  • NEW MEXICO ENERGY FUTURE

New Mexico regulators chart course for coal plant closureALBUQUERQUE, N.M. (AP) — New Mexico regulators have decided on a course for how they will handle a major utility case that marks the beginning of the end for coal-fired electricity generation in the state.The state's largest utility, Public Service Co. of New Mexico, recently submitted its application for closing the San Juan Generating Station in northwestern New Mexico. The filing includes a mechanism for financing the closure and options for replacing the lost capacity — both elements tied directly to the state's new energy transition law.The Public Regulation Commission on Wednesday voted to split the proceeding into two parts — one for the closure and financing and the other for the replacement power.Commissioners and staff say they expect numerous legal issues to be raised as the effects of any decision will be felt for decades.

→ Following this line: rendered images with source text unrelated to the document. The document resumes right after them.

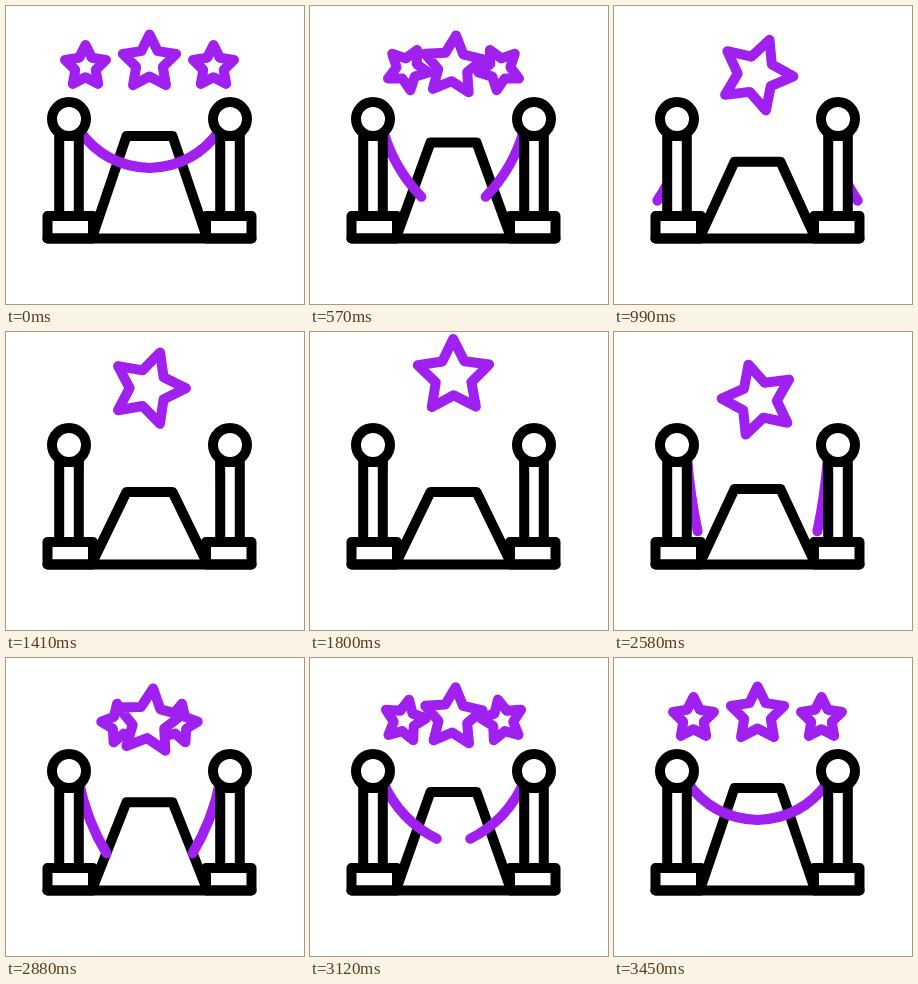
An HTML page with a canvas that plays this animation: 298 px wide and 298 px high, repeating every 3600 ms.

```html
<!DOCTYPE html>
<html lang="en">
<head>
<meta charset="utf-8">
<title>Red carpet icon</title>
<style>
html, body { margin: 0; width: 100%; height: 100%; overflow: hidden; background: #fff; }
canvas { display: block; width: 100vw; height: 100vh; }
</style>
</head>
<body>
<canvas id="stage" width="298" height="298"></canvas>
<script>
const SIZE = 298, LOOP = 3600, STEP = 30, MID = 143.5;
const BLACK = '#000', PURPLE = '#a020f0', WHITE = '#fff';
const ctx = document.getElementById('stage').getContext('2d');

// Each track is a list of [time, value], eased between neighbours.
const REST = 61.8;
const slide = [[300, 0], [1080, 1], [2400, 1], [3450, 0]];
const carpetTop = [[300, 130], [1200, 160], [2400, 160], [3330, 130]];
const tilt = [[300, 0], [1150, 23], [2430, -23], [2900, 7], [3450, 0]];
const swing = [[330, REST], [930, -29], [1200, 20], [1530, -12], [2150, 10], [2610, 8], [3450, REST]];

const rad = deg => deg * Math.PI / 180;
const ease = u => u * u * (3 - 2 * u);

function at(track, t) {
  if (t <= track[0][0]) return track[0][1];
  for (let i = 1; i < track.length; i++) {
    const [t0, v0] = track[i - 1], [t1, v1] = track[i];
    if (t < t1) return v0 + (v1 - v0) * ease((t - t0) / (t1 - t0));
  }
  return track[track.length - 1][1];
}

function paint(color, fill) {
  if (fill) {
    ctx.fillStyle = WHITE;
    ctx.fill();
  }
  ctx.strokeStyle = color;
  ctx.stroke();
}

function star(x, y, r, deg) {
  ctx.beginPath();
  for (let i = 0; i < 10; i++) {
    const a = rad(deg - 90 + i * 36), d = i % 2 ? r * 0.5 : r;
    ctx.lineTo(x + d * Math.cos(a), y + d * Math.sin(a));
  }
  ctx.closePath();
  paint(PURPLE, true);
}

function stars(t) {
  const p = at(slide, t), deg = at(tilt, t);
  const jump = t > 1200 && t < 2400 ? Math.sin(Math.PI * (t - 1200) / 1200) : 0;
  const y = 56.5 + 12.5 * p - 24.5 * jump;
  if (p < 0.98) {
    const r = 21.5 * (1 - 0.5 * p ** 4);
    for (const side of [-1, 1])
      star(MID + side * 64 * (1 - p), 60.5 + 9 * p, r, -side * 360 * p);
  }
  // The big star turns about a point slightly above its centre.
  star(MID - 3.5 * Math.sin(rad(deg)), y, 28 + 9.5 * p, deg);
}

function carpet(t) {
  const top = at(carpetTop, t);
  ctx.beginPath();
  ctx.moveTo(87, 229);
  ctx.lineTo(120.5, top);
  ctx.lineTo(166.5, top);
  ctx.lineTo(200, 229);
  paint(BLACK);
}

// Half of the rope: it bends more the further it swings from vertical.
function rope(t) {
  const deg = at(swing, t), k = deg / REST;
  const len = 76 + 4.5 * k * k;
  ctx.save();
  ctx.translate(73, 124);
  ctx.rotate(-rad(deg));
  ctx.beginPath();
  ctx.moveTo(0, 0);
  ctx.quadraticCurveTo(-20 * k, len / 2, 0, len);
  paint(PURPLE);
  ctx.restore();
}

function post() {
  ctx.beginPath();
  ctx.rect(53.2, 130, 19.6, 80);
  paint(BLACK, true);
  ctx.beginPath();
  ctx.arc(63, 113, 17, 0, 2 * Math.PI);
  paint(BLACK, true);
  ctx.beginPath();
  ctx.rect(41.5, 210, 45.5, 22.5);
  paint(BLACK, true);
}

function bothSides(draw, t) {
  draw(t);
  ctx.save();
  ctx.translate(2 * MID, 0);
  ctx.scale(-1, 1);
  draw(t);
  ctx.restore();
}

function render(t) {
  ctx.fillStyle = WHITE;
  ctx.fillRect(0, 0, SIZE, SIZE);
  ctx.lineWidth = 10;
  ctx.lineCap = ctx.lineJoin = 'round';
  carpet(t);
  bothSides(rope, t);
  bothSides(post, t);
  ctx.beginPath();
  ctx.moveTo(41.5, 232.5);
  ctx.lineTo(245.5, 232.5);
  paint(BLACK);
  stars(t);
}

const start = performance.now();
function frame() {
  const t = (performance.now() - start) % LOOP;
  render(Math.floor(t / STEP) * STEP);
  requestAnimationFrame(frame);
}
frame();
</script>
</body>
</html>
```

  • TRI-STATE FEDERAL OVERSIGHT

Colorado-based power provider now under federal regulation(Information from: The Denver Post, http://www.denverpost.com)DENVER (AP) — A Colorado-based power provider serving four states has voted for the federal government to regulate it.The Denver Post reported Wednesday that the Federal Energy Regulatory Commission will oversee the Tri-State Generation and Transmission Association and set its electric rates.Tri-State says the move will give it more flexibility than being regulated by four states where it serves electric cooperatives: Colorado, Wyoming, New Mexico and Nebraska.Colorado lawmakers say they asked for a delay in the decision last week because they wanted more time to determine the implications of the change.A new law requires Colorado regulators to approve Tri-State's plans for where it gets its power, whether from coal or renewable sources.State agencies say their ability to regulate planning, emissions and environmental issues will not change.___